[MATERIAL SUPPLIED]

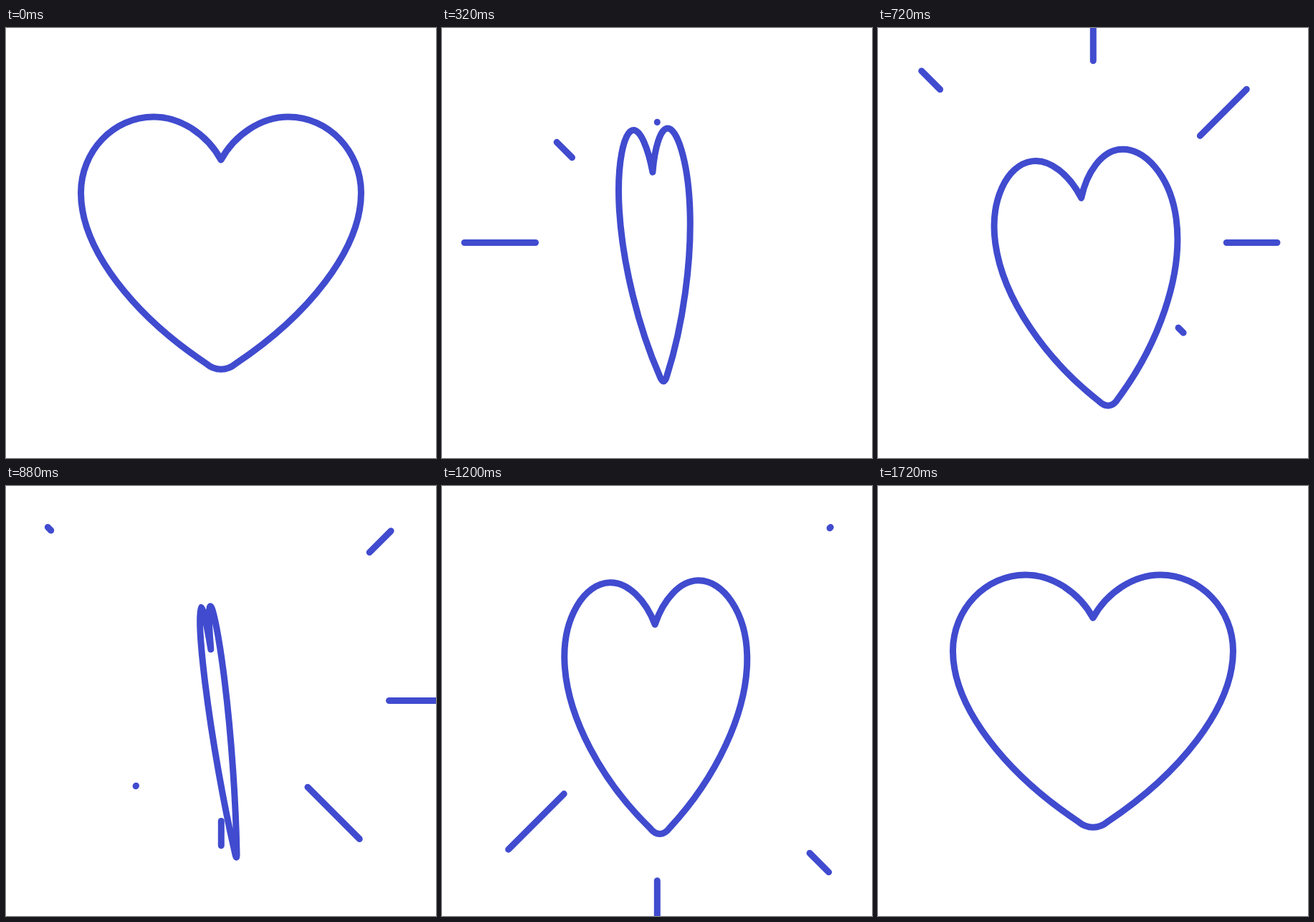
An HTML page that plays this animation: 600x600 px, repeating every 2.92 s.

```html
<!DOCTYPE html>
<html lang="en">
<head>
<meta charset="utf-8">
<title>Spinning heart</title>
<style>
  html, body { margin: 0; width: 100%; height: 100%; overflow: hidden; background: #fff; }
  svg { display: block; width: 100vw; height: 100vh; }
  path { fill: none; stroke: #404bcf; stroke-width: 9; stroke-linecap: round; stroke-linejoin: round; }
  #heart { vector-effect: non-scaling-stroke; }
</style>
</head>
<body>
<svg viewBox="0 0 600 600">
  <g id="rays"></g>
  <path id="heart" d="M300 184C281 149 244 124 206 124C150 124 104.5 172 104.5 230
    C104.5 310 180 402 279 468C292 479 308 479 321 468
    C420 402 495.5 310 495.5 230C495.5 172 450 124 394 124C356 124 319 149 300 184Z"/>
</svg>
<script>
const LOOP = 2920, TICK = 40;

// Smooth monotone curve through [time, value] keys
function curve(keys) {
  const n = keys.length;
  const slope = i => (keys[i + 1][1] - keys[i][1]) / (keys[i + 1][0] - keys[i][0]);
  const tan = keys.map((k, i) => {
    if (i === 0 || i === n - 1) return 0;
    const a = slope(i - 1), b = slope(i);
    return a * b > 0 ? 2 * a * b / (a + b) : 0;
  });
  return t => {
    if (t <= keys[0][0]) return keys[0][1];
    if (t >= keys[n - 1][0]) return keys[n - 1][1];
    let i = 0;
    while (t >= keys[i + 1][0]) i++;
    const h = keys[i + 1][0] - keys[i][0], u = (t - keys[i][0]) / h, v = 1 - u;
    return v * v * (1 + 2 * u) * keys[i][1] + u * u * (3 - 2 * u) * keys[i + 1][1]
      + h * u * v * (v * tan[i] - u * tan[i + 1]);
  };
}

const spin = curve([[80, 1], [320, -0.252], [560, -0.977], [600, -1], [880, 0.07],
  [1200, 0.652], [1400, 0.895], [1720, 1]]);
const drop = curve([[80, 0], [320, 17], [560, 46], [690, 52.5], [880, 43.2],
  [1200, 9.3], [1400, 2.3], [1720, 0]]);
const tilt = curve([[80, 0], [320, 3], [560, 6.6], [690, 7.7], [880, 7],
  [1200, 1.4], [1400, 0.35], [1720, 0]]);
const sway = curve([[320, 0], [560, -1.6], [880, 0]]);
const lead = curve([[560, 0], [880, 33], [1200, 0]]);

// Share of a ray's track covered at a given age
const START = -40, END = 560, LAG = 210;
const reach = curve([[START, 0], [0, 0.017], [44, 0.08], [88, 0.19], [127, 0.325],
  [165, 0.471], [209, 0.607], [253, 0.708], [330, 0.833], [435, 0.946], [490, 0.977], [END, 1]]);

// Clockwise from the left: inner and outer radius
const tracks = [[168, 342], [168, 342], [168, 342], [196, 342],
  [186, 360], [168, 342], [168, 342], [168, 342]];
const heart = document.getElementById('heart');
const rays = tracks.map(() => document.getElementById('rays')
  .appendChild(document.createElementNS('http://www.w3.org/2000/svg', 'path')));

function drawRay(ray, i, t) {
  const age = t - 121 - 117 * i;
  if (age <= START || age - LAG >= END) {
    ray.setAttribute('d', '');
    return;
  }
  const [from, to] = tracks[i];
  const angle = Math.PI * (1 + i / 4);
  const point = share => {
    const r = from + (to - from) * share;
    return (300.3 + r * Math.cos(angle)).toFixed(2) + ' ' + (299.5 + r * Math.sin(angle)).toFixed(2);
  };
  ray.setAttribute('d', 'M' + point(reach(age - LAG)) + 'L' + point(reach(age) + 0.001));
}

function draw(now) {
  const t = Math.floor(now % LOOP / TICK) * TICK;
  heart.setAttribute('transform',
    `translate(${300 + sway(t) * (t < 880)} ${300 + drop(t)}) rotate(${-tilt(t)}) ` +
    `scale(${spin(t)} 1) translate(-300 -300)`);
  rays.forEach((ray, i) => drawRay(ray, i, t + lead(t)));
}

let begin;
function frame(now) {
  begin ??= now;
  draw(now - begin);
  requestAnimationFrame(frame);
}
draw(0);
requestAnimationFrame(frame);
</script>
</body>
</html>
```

[/MATERIAL SUPPLIED]

Show all lines above holding the word "keys".

| SOLUTION TO THIS EXERCISE |
// Smooth monotone curve through [time, value] keys
function curve(keys) {
  const n = keys.length;
  const slope = i => (keys[i + 1][1] - keys[i][1]) / (keys[i + 1][0] - keys[i][0]);
  const tan = keys.map((k, i) => {
    if (t <= keys[0][0]) return keys[0][1];
    if (t >= keys[n - 1][0]) return keys[n - 1][1];
    while (t >= keys[i + 1][0]) i++;
    const h = keys[i + 1][0] - keys[i][0], u = (t - keys[i][0]) / h, v = 1 - u;
    return v * v * (1 + 2 * u) * keys[i][1] + u * u * (3 - 2 * u) * keys[i + 1][1]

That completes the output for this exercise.